We calculate a mean rating of all responses to indicate whether this is high, medium or low compared to the same subject area at other universities.

Have a question about this info? Learn more here

This information is from the Higher Education Statistics Agency (HESA).

You can use this to get an idea of who you might share a lecture with and how they progressed in this subject, here. It's also worth comparing typical A-level subjects and grades students achieved with the current course entry requirements; similarities or differences here could indicate how flexible (or not) a university might be.

Have a question about this info? Learn more here

Post-six month graduation stats:

This is from the Destinations of Leavers from Higher Education Survey, based on responses from graduates who studied the same subject area here.

It offers a snapshot of what grads went on to do six months later, what they were earning on average, and whether they felt their degree helped them obtain a 'graduate role'. We calculate a mean rating to indicate if this is high, medium or low compared to other universities.

Have a question about this info? Learn more here

Graduate field commentary:

The Higher Education Careers Services Unit have provided some further context for all graduates in this subject area, including details that numbers alone might not show

Have a question about this info? Learn more here

The Longitudinal Educational Outcomes dataset combines HRMC earnings data with student records from the Higher Education Statistics Agency.

While there are lots of factors at play when it comes to your future earnings, use this as a rough timeline of what graduates in this subject area were earning on average one, three and five years later.

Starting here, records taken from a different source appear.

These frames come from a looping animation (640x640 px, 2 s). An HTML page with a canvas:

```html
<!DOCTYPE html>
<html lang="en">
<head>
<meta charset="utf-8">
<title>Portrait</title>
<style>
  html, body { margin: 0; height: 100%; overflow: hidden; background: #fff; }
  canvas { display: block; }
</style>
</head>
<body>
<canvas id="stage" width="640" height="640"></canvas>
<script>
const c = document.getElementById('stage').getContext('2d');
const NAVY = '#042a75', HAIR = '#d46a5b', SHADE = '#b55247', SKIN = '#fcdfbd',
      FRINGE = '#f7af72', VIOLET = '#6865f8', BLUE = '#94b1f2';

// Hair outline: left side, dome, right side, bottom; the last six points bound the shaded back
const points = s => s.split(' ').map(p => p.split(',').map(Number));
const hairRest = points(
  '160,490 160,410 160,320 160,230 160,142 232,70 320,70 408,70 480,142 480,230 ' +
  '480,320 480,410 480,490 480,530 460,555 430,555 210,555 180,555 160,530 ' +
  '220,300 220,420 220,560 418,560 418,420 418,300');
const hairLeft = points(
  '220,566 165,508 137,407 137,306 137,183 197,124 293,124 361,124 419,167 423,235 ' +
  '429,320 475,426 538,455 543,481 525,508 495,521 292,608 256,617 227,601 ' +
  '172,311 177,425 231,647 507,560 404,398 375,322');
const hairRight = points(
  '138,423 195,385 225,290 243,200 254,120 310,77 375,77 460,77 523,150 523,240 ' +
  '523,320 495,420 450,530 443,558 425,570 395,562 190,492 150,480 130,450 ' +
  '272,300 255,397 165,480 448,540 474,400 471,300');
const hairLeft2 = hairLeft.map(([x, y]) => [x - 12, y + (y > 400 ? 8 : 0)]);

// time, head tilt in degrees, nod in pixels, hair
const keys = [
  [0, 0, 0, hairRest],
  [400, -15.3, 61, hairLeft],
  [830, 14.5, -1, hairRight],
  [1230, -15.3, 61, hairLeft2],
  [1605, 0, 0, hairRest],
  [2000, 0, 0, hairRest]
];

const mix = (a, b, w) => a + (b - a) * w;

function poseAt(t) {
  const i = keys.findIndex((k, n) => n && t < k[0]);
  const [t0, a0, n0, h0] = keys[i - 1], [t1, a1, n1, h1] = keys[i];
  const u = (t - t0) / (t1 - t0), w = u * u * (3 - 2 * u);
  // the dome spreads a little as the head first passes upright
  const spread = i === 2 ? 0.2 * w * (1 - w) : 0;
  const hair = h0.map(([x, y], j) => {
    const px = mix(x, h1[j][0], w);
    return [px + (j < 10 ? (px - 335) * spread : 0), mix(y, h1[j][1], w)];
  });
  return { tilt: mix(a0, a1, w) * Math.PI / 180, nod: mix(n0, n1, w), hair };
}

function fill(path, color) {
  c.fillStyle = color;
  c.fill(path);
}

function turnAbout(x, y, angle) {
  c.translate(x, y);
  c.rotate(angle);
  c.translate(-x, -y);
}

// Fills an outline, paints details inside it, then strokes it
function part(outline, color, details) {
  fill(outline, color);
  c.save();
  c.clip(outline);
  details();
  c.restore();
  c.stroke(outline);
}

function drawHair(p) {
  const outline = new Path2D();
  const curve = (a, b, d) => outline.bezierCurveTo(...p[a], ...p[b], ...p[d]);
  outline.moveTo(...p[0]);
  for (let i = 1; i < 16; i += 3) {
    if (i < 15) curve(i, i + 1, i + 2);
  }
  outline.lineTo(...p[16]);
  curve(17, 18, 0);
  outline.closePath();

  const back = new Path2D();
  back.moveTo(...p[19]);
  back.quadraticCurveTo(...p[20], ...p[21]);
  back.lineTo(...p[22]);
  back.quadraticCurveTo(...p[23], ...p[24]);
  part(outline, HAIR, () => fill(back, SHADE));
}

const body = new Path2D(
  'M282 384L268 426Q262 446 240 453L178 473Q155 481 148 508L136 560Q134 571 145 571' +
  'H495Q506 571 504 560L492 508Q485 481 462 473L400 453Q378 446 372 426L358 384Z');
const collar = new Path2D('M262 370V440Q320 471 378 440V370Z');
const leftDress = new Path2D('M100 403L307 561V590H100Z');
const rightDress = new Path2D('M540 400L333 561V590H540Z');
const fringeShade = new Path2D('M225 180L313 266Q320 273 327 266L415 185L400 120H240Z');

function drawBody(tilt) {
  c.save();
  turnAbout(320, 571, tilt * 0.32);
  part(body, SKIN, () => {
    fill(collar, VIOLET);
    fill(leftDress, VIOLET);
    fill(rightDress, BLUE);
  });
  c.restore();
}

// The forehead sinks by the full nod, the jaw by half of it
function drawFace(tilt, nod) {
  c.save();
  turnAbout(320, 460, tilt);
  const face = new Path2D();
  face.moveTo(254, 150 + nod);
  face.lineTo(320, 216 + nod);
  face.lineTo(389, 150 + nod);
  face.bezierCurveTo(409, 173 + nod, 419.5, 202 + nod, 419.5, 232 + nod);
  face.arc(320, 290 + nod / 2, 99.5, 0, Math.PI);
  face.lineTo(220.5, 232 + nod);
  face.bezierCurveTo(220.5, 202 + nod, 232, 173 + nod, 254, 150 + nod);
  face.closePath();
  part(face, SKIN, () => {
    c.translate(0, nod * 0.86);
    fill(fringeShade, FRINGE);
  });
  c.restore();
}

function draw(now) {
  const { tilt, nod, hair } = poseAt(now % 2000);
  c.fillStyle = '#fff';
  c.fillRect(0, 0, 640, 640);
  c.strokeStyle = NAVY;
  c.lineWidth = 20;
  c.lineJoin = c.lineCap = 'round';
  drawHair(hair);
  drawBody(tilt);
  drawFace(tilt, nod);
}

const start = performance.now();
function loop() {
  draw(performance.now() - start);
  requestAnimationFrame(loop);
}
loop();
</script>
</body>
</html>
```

Can you see a steady increase in salary, or did grads need some experience under their belt before seeing a nice bump up in their pay packet?

Have a question about this info? Learn more here